In 1979 a late 15th-century wall painting was uncovered on the north wall of the Deanery at Durham, the hallway of the present Deanery. Sandwiched between the remains of this painting, and earlier 13th-century paintwork, is a mass of intersecting and varied medieval graffiti. On the request of the Dean of Durham Cathedral, a project to record, catalogue and interpret these graffiti was initiated in 2010, with Dr Lynda Rollason (Independent Scholar) and Dr Pam Graves (Department of Archaeology)
The recording of the graffiti has presented considerable technical difficulties, but a full photographic record was finally made in the summer of 2013 by Jeff Veitch and Paul Sams. Initial research into the range of motifs and personal names, in conjunction with documentary and archaeological research into the function and development of the prior’s chapel, has expanded our understanding of the role of the chapel in the prior’s household and monastic community life.
The project continues with next steps including the construction of a GIS-based catalogue of motifs, names, music and text; and experimental remote recording and analysis of the pigments of the wall-painting carried out by Professor Andrew Beeby of the Department of Chemistry, Durham University.
- Graves, CP & Rollason, L (2013). The monastery of Durham and the wider world: medieval graffiti in the prior's chapel.
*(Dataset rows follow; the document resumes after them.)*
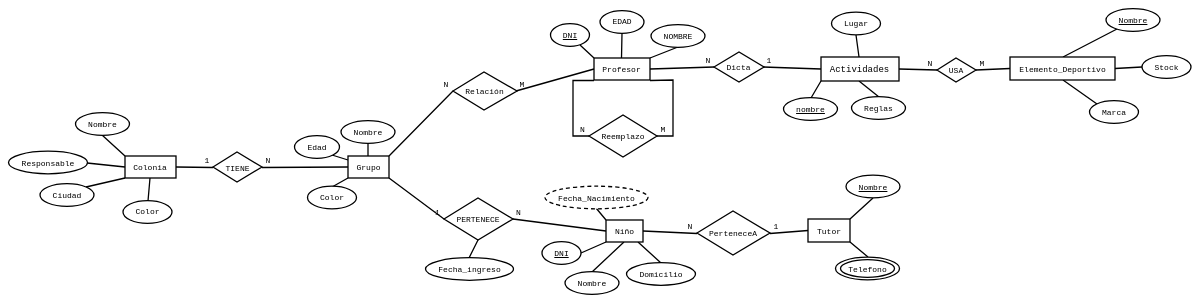
<!DOCTYPE html>
<html lang="es">
<head>
<meta charset="utf-8">
<title>Diagrama entidad-relación</title>
<style>
:root { --ink: #000; --paper: #fff; }
* { box-sizing: border-box; }
html, body { margin: 0; background: var(--paper); overflow: hidden; }
.diagram {
  position: relative; width: 1200px; height: 302px; overflow: hidden;
  background: var(--paper); color: var(--ink);
  font: 8px/10px "Liberation Mono", "Courier New", monospace;
}
.shapes { position: absolute; left: 0; top: 0; display: block; }
.shapes g { stroke: var(--ink); stroke-width: 1.3; }
.links { fill: none; }
.entities, .relations, .attributes { fill: var(--paper); }
.derived { stroke-dasharray: 4 3; }
.label {
  position: absolute; left: var(--x); top: var(--y);
  transform: translate(-50%, -50%); white-space: nowrap;
}
.key { text-decoration: underline; text-underline-offset: 1px; }
.large { font-size: 9px; }
</style>
</head>
<body>
<main class="diagram">
  <svg class="shapes" width="1200" height="302" viewBox="0 0 1200 302" aria-hidden="true">
    <g class="links">
      <path d="M102 135L125 156M87 163L125 167M86 187L125 178M150 178L148 201"/>
      <path d="M176 167L213 167.5M262 167.500L348 167"/>
      <path d="M332 155L348 160M368 143V156M348 178L332 187"/>
      <path d="M389 156L453 91M516 91L594 69M389 178L444 219M478 240L469 258M513 219L606 231"/>
      <path d="M580 45L594 58M622 33L621.500 58M678 47L650 58"/>
      <path d="M589 136H573V80.500H594M650 80.500L673 80V136H657"/>
      <path d="M650 69L714 67M763 67L821 69"/>
      <path d="M856 35L859 57M821 81L811 98M859 81L879 97"/>
      <path d="M899 69L937 70M976 70L1010 68.500"/>
      <path d="M1063 57L1117 29M1115 68.500L1142 67M1063 80L1097 104"/>
      <path d="M596 208L606 220M581 253L606 242M624 242L592 272M638 242L661 263"/>
      <path d="M643 231L697 233.500M770 233.500L808 230.500"/>
      <path d="M850 219L873 198M850 242L868 257"/>
    </g>
    <g class="entities">
      <rect x="125" y="156" width="51" height="22"/>
      <rect x="348" y="156" width="41" height="22"/>
      <rect x="594" y="58" width="56" height="22"/>
      <rect x="821" y="57" width="78" height="24"/>
      <rect x="1010" y="57" width="105" height="23"/>
      <rect x="606" y="220" width="37" height="22"/>
      <rect x="808" y="219" width="42" height="23"/>
    </g>
    <g class="relations">
      <polygon points="213,167 237,152 262,167 237,182"/>
      <polygon points="453,91 484,72 517,91 484,110"/>
      <polygon points="444,219 478,198 513,219 478,240"/>
      <polygon points="589,136 623,115 657,136 623,157"/>
      <polygon points="714,67 739,52 764,67 739,82"/>
      <polygon points="937,70 956,58 976,70 956,82"/>
      <polygon points="697,233 733,211 770,233 733,255"/>
    </g>
    <g class="attributes">
      <ellipse cx="102.500" cy="124" rx="27" ry="11.300"/>
      <ellipse cx="48" cy="162.500" rx="39.500" ry="11.300"/>
      <ellipse cx="67" cy="195" rx="27" ry="11.300"/>
      <ellipse cx="147.500" cy="212" rx="24.500" ry="11.300"/>
      <ellipse cx="317" cy="147" rx="22.500" ry="11.300"/>
      <ellipse cx="368" cy="132" rx="27" ry="11.300"/>
      <ellipse cx="332" cy="197.500" rx="24.500" ry="11.300"/>
      <ellipse cx="469.500" cy="269" rx="44" ry="11.300"/>
      <ellipse cx="570" cy="35" rx="19.500" ry="11.300"/>
      <ellipse cx="622" cy="22" rx="22" ry="11.300"/>
      <ellipse cx="678" cy="36" rx="27" ry="11.300"/>
      <ellipse cx="856" cy="23.500" rx="24.500" ry="11.300"/>
      <ellipse cx="810.500" cy="109" rx="27" ry="11.300"/>
      <ellipse cx="878.500" cy="108" rx="27" ry="11.300"/>
      <ellipse cx="1133" cy="20" rx="27" ry="11.300"/>
      <ellipse cx="1166.500" cy="67" rx="24.500" ry="11.300"/>
      <ellipse cx="1114" cy="112" rx="24.500" ry="11.300"/>
      <ellipse class="derived" cx="596.500" cy="197.500" rx="51.500" ry="11.300"/>
      <ellipse cx="561.500" cy="253" rx="19.500" ry="11.300"/>
      <ellipse cx="592" cy="283" rx="27" ry="11.300"/>
      <ellipse cx="661" cy="274" rx="34.500" ry="11.300"/>
      <ellipse cx="873" cy="186.500" rx="27" ry="11.300"/>
      <ellipse cx="867.500" cy="268.500" rx="32" ry="11.300"/>
      <ellipse cx="867.500" cy="268.500" rx="27" ry="8.800"/>
    </g>
  </svg>

  <section aria-label="Colonia">
    <span class="label" style="--x:150px;--y:168px">Colonia</span>
    <span class="label" style="--x:102.500px;--y:125px">Nombre</span>
    <span class="label" style="--x:48px;--y:163.500px">Responsable</span>
    <span class="label" style="--x:67px;--y:196px">Ciudad</span>
    <span class="label" style="--x:147.500px;--y:212px">Color</span>
    <span class="label" style="--x:237.500px;--y:169px">TIENE</span>
    <span class="label" style="--x:207px;--y:161px">1</span>
    <span class="label" style="--x:268px;--y:161px">N</span>
  </section>

  <section aria-label="Grupo">
    <span class="label" style="--x:368.500px;--y:168px">Grupo</span>
    <span class="label" style="--x:317px;--y:148px">Edad</span>
    <span class="label" style="--x:368px;--y:133px">Nombre</span>
    <span class="label" style="--x:332px;--y:198px">Color</span>
    <span class="label" style="--x:484.500px;--y:92px">Relación</span>
    <span class="label" style="--x:446px;--y:85px">N</span>
    <span class="label" style="--x:522px;--y:85px">M</span>
    <span class="label" style="--x:478px;--y:220px">PERTENECE</span>
    <span class="label" style="--x:437.500px;--y:213px">1</span>
    <span class="label" style="--x:518.500px;--y:213px">N</span>
    <span class="label" style="--x:469.500px;--y:270px">Fecha_ingreso</span>
  </section>

  <section aria-label="Profesor">
    <span class="label" style="--x:621.500px;--y:70px">Profesor</span>
    <span class="label key" style="--x:570px;--y:36px">DNI</span>
    <span class="label" style="--x:622px;--y:22px">EDAD</span>
    <span class="label" style="--x:678px;--y:37px">NOMBRE</span>
    <span class="label" style="--x:623px;--y:137px">Reemplazo</span>
    <span class="label" style="--x:582.500px;--y:130px">N</span>
    <span class="label" style="--x:663px;--y:130px">M</span>
    <span class="label" style="--x:738.500px;--y:68px">Dicta</span>
    <span class="label" style="--x:708px;--y:61px">N</span>
    <span class="label" style="--x:769px;--y:61px">1</span>
  </section>

  <section aria-label="Actividades">
    <span class="label large" style="--x:859.500px;--y:70px">Actividades</span>
    <span class="label" style="--x:856px;--y:24px">Lugar</span>
    <span class="label key" style="--x:810.500px;--y:110px">nombre</span>
    <span class="label" style="--x:878.500px;--y:109px">Reglas</span>
    <span class="label" style="--x:956px;--y:71px">USA</span>
    <span class="label" style="--x:930px;--y:64px">N</span>
    <span class="label" style="--x:982px;--y:64px">M</span>
  </section>

  <section aria-label="Elemento deportivo">
    <span class="label" style="--x:1062.500px;--y:69.500px">Elemento_Deportivo</span>
    <span class="label key" style="--x:1133px;--y:21px">Nombre</span>
    <span class="label" style="--x:1166.500px;--y:67.500px">Stock</span>
    <span class="label" style="--x:1114px;--y:113px">Marca</span>
  </section>

  <section aria-label="Niño">
    <span class="label" style="--x:624.500px;--y:232px">Niño</span>
    <span class="label" style="--x:596.500px;--y:198.500px">Fecha_Nacimiento</span>
    <span class="label key" style="--x:561.500px;--y:254px">DNI</span>
    <span class="label" style="--x:592px;--y:284px">Nombre</span>
    <span class="label" style="--x:661px;--y:275px">Domicilio</span>
    <span class="label" style="--x:733px;--y:234px">PerteneceA</span>
    <span class="label" style="--x:690px;--y:227px">N</span>
    <span class="label" style="--x:776px;--y:227px">1</span>
  </section>

  <section aria-label="Tutor">
    <span class="label" style="--x:829px;--y:232px">Tutor</span>
    <span class="label key" style="--x:873px;--y:187.500px">Nombre</span>
    <span class="label" style="--x:867.500px;--y:269.500px">Telefono</span>
  </section>
</main>
</body>
</html>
Northern History 50(2): 186-215.
- Graves, P & Rollason, L (2010). The Medieval Prior's Chapel at Durham: its development and use. Monastic Research Bulletin 16: 24-41.